Your goal = Return the lines below that carry the word "class".

Records provided =

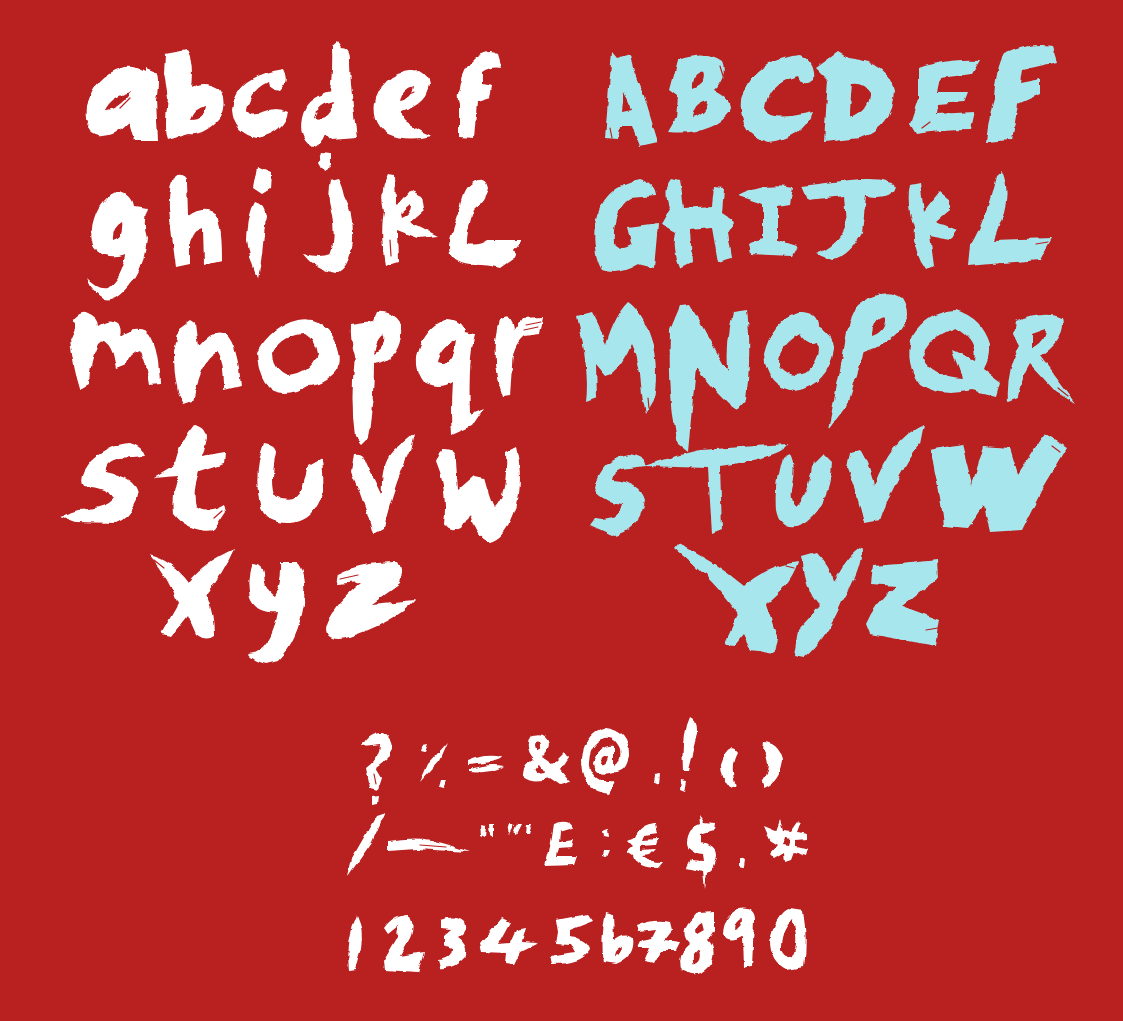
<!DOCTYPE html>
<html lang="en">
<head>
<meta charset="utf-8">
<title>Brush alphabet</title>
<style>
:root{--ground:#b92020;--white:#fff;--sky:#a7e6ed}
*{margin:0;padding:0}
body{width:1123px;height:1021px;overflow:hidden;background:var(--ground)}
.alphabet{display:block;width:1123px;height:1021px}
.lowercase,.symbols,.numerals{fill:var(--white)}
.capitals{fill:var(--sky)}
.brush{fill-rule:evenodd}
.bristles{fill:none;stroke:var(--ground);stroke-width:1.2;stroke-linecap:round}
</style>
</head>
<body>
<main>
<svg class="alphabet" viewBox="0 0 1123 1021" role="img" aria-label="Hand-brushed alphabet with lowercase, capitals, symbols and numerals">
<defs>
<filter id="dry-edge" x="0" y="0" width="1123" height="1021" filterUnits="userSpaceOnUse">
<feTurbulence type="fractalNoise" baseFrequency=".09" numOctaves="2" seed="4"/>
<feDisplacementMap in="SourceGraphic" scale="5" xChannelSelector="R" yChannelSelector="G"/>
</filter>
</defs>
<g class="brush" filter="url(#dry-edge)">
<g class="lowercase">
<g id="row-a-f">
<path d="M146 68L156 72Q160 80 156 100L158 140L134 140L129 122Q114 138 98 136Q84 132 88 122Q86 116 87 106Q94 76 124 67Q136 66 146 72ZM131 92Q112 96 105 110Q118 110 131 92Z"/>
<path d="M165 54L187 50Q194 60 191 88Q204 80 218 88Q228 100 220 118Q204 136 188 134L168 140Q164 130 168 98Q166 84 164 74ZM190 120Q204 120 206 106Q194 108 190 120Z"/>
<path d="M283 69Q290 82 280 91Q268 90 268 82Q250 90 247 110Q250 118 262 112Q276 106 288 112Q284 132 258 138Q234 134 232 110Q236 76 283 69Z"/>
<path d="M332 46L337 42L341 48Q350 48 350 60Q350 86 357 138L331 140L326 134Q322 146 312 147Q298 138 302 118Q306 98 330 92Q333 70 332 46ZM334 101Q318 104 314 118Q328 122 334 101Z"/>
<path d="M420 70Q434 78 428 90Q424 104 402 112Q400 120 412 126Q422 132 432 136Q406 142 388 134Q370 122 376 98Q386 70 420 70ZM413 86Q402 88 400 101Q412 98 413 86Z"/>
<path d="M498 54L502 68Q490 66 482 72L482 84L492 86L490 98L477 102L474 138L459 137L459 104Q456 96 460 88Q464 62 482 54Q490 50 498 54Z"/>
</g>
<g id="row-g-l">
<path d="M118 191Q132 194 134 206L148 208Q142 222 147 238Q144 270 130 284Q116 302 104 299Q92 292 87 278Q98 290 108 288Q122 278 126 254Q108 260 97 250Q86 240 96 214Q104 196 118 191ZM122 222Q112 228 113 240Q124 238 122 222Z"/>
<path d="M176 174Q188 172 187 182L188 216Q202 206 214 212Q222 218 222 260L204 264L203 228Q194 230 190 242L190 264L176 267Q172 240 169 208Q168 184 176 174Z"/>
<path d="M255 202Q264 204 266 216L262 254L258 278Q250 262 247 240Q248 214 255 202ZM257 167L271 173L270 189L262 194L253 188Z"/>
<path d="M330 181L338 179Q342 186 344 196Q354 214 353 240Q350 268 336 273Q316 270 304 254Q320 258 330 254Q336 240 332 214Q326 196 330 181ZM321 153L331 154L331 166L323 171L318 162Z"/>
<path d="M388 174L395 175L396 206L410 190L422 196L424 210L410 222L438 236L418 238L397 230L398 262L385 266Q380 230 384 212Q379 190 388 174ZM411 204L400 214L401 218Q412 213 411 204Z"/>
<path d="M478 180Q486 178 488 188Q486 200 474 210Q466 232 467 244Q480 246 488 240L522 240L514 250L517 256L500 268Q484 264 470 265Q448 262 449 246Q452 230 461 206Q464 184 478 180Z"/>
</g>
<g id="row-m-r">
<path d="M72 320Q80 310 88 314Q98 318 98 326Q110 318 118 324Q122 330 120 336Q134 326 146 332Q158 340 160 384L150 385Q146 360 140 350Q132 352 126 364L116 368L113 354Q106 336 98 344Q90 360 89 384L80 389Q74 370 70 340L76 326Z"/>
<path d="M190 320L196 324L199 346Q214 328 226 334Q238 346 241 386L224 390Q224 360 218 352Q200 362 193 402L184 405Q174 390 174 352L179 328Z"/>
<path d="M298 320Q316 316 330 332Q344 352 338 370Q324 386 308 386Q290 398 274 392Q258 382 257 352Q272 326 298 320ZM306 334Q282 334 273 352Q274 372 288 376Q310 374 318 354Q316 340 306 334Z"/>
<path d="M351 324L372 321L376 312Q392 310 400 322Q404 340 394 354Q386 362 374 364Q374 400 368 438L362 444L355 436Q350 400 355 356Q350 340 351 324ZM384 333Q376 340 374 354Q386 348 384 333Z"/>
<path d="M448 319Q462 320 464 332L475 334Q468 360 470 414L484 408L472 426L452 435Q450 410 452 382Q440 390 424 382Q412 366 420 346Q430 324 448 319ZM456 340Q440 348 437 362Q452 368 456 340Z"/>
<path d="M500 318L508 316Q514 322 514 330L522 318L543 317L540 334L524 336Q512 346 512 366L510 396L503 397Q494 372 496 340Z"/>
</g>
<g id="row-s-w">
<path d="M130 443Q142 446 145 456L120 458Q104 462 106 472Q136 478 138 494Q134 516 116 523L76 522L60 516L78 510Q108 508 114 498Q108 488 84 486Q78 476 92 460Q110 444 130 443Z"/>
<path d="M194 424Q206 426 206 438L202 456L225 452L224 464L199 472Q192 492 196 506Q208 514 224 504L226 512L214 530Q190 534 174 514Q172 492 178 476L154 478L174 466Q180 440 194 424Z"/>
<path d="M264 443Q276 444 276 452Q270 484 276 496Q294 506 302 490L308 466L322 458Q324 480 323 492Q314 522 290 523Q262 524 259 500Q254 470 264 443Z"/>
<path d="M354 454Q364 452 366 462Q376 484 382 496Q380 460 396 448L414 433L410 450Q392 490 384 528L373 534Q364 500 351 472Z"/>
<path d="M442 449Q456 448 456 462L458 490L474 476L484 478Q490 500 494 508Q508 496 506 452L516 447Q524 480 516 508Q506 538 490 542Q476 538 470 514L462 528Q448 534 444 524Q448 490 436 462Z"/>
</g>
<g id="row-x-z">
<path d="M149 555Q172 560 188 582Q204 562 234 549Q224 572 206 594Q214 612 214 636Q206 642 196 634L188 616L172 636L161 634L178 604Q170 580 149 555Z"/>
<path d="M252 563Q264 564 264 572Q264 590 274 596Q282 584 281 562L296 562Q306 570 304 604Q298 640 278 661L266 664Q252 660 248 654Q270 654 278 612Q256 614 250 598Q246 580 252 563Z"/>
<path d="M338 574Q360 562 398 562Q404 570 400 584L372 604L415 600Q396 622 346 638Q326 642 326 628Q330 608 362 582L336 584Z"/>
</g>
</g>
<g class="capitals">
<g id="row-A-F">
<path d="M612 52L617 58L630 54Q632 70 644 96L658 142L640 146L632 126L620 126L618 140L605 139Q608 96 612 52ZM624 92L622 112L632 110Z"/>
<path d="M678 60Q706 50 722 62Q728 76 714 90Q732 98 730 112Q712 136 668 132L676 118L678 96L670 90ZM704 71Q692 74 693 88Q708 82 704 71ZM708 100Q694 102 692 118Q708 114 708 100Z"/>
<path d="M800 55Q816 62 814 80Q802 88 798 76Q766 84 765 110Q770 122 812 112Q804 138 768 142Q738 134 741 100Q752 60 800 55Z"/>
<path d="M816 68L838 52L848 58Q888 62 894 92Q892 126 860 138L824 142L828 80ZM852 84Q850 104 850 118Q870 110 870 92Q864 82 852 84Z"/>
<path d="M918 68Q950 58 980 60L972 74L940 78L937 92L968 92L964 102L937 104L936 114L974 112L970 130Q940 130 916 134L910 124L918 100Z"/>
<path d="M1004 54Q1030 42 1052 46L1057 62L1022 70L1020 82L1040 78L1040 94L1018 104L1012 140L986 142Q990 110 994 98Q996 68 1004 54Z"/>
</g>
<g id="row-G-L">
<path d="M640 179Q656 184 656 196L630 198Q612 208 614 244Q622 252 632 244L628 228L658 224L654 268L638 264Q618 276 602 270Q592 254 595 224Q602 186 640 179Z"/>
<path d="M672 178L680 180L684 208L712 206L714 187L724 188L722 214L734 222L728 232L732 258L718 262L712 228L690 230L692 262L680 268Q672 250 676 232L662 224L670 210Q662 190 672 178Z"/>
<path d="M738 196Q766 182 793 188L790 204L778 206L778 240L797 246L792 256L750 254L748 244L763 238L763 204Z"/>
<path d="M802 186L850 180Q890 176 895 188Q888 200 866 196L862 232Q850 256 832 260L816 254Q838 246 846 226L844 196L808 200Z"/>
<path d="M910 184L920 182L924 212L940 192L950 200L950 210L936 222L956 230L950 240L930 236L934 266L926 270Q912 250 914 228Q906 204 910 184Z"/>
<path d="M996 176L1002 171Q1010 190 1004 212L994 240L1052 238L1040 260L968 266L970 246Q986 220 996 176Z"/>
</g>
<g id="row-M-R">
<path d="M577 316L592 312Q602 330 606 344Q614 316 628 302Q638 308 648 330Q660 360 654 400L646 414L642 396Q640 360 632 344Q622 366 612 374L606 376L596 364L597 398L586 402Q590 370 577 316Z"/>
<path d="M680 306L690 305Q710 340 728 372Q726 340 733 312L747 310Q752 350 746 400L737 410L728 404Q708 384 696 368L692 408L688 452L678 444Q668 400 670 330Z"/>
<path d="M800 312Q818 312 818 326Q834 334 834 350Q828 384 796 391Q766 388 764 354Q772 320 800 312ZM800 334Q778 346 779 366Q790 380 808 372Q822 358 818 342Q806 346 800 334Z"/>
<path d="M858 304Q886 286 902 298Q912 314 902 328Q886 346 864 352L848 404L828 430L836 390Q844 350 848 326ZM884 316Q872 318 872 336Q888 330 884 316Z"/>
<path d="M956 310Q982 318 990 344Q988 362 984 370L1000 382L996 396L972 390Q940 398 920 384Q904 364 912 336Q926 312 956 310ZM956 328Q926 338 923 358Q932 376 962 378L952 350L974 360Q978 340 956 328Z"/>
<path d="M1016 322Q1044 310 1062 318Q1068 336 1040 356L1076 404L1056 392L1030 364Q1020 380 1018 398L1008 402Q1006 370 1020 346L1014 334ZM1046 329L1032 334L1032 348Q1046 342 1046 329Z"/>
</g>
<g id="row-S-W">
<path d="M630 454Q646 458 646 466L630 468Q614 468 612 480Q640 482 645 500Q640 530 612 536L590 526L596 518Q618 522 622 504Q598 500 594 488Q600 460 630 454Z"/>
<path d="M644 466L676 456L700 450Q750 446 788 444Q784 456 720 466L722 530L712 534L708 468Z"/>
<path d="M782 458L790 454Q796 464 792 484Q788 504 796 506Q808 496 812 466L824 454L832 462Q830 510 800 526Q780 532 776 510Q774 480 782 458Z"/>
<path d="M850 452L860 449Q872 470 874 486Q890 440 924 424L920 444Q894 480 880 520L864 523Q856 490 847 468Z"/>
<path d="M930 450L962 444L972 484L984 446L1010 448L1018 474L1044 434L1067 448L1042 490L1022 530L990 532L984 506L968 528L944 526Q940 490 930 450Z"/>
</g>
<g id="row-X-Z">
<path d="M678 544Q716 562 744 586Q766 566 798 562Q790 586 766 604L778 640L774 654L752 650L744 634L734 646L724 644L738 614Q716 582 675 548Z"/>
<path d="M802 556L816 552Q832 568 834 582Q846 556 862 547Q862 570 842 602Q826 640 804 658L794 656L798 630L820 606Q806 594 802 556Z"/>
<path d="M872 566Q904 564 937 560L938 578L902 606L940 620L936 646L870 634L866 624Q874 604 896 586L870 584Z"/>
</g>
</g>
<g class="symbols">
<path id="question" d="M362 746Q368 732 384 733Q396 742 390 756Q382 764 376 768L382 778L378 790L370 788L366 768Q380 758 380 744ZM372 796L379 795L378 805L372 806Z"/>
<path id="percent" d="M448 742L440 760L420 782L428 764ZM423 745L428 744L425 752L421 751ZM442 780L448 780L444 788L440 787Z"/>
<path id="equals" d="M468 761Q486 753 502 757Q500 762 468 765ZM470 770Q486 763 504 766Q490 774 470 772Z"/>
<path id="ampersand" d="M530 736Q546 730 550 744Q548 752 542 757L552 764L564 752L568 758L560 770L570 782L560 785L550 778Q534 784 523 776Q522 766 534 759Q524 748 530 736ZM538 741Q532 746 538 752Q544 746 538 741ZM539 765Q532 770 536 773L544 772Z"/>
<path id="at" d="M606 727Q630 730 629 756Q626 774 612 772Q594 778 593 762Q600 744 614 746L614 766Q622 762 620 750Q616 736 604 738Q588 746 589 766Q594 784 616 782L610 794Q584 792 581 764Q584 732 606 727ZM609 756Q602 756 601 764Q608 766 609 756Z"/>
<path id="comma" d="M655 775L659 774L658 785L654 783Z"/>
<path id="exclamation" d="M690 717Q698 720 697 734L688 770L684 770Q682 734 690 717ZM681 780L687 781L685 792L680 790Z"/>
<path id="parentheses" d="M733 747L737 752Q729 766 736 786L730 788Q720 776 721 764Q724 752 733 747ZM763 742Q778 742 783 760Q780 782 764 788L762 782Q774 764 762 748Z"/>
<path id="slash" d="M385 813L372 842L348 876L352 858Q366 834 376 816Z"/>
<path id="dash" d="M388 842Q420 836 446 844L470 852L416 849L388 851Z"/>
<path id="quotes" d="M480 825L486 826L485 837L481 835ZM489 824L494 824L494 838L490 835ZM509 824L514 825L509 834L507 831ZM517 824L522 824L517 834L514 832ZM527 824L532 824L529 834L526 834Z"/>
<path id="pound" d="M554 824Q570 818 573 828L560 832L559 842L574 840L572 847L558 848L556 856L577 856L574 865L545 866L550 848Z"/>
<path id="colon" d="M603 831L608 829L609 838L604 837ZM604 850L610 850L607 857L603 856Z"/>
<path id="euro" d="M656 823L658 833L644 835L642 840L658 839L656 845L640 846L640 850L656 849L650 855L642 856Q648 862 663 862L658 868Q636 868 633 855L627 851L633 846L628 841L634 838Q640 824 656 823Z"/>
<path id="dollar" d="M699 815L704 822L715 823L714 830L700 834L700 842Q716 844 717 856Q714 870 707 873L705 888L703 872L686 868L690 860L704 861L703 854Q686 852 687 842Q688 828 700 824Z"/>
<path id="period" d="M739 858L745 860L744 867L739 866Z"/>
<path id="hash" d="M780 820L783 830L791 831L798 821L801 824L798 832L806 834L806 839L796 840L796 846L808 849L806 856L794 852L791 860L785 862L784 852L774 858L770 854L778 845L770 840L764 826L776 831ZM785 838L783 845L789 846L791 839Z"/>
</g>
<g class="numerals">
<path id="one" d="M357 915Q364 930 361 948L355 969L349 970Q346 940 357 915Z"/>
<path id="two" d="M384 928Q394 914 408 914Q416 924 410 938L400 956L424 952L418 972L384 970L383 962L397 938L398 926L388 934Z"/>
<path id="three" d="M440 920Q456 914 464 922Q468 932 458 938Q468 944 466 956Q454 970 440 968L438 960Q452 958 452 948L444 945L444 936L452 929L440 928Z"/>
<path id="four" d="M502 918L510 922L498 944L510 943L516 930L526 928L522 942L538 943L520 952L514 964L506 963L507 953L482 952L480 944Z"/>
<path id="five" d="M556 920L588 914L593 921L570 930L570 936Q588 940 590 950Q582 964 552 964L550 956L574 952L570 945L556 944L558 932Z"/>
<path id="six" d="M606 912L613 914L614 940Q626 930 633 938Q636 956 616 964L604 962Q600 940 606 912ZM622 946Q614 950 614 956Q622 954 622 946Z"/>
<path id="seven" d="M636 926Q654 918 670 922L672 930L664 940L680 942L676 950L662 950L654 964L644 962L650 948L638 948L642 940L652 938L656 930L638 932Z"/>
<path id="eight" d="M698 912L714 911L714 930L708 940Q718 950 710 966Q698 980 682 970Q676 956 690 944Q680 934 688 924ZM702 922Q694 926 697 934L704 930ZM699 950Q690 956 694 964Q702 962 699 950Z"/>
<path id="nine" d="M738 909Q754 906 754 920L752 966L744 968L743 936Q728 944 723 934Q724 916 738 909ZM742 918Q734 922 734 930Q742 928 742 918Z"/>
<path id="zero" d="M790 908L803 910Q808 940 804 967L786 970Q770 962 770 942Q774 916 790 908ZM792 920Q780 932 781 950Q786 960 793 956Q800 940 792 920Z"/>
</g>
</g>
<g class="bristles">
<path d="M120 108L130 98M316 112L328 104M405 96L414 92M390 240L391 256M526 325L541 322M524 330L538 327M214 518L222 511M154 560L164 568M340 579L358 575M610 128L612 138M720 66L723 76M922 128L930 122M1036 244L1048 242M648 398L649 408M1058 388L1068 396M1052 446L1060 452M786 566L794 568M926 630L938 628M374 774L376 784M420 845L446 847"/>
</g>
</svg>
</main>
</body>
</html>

Written response =
<svg class="alphabet" viewBox="0 0 1123 1021" role="img" aria-label="Hand-brushed alphabet with lowercase, capitals, symbols and numerals">
<g class="brush" filter="url(#dry-edge)">
<g class="lowercase">
<g class="capitals">
<g class="symbols">
<g class="numerals">
<g class="bristles">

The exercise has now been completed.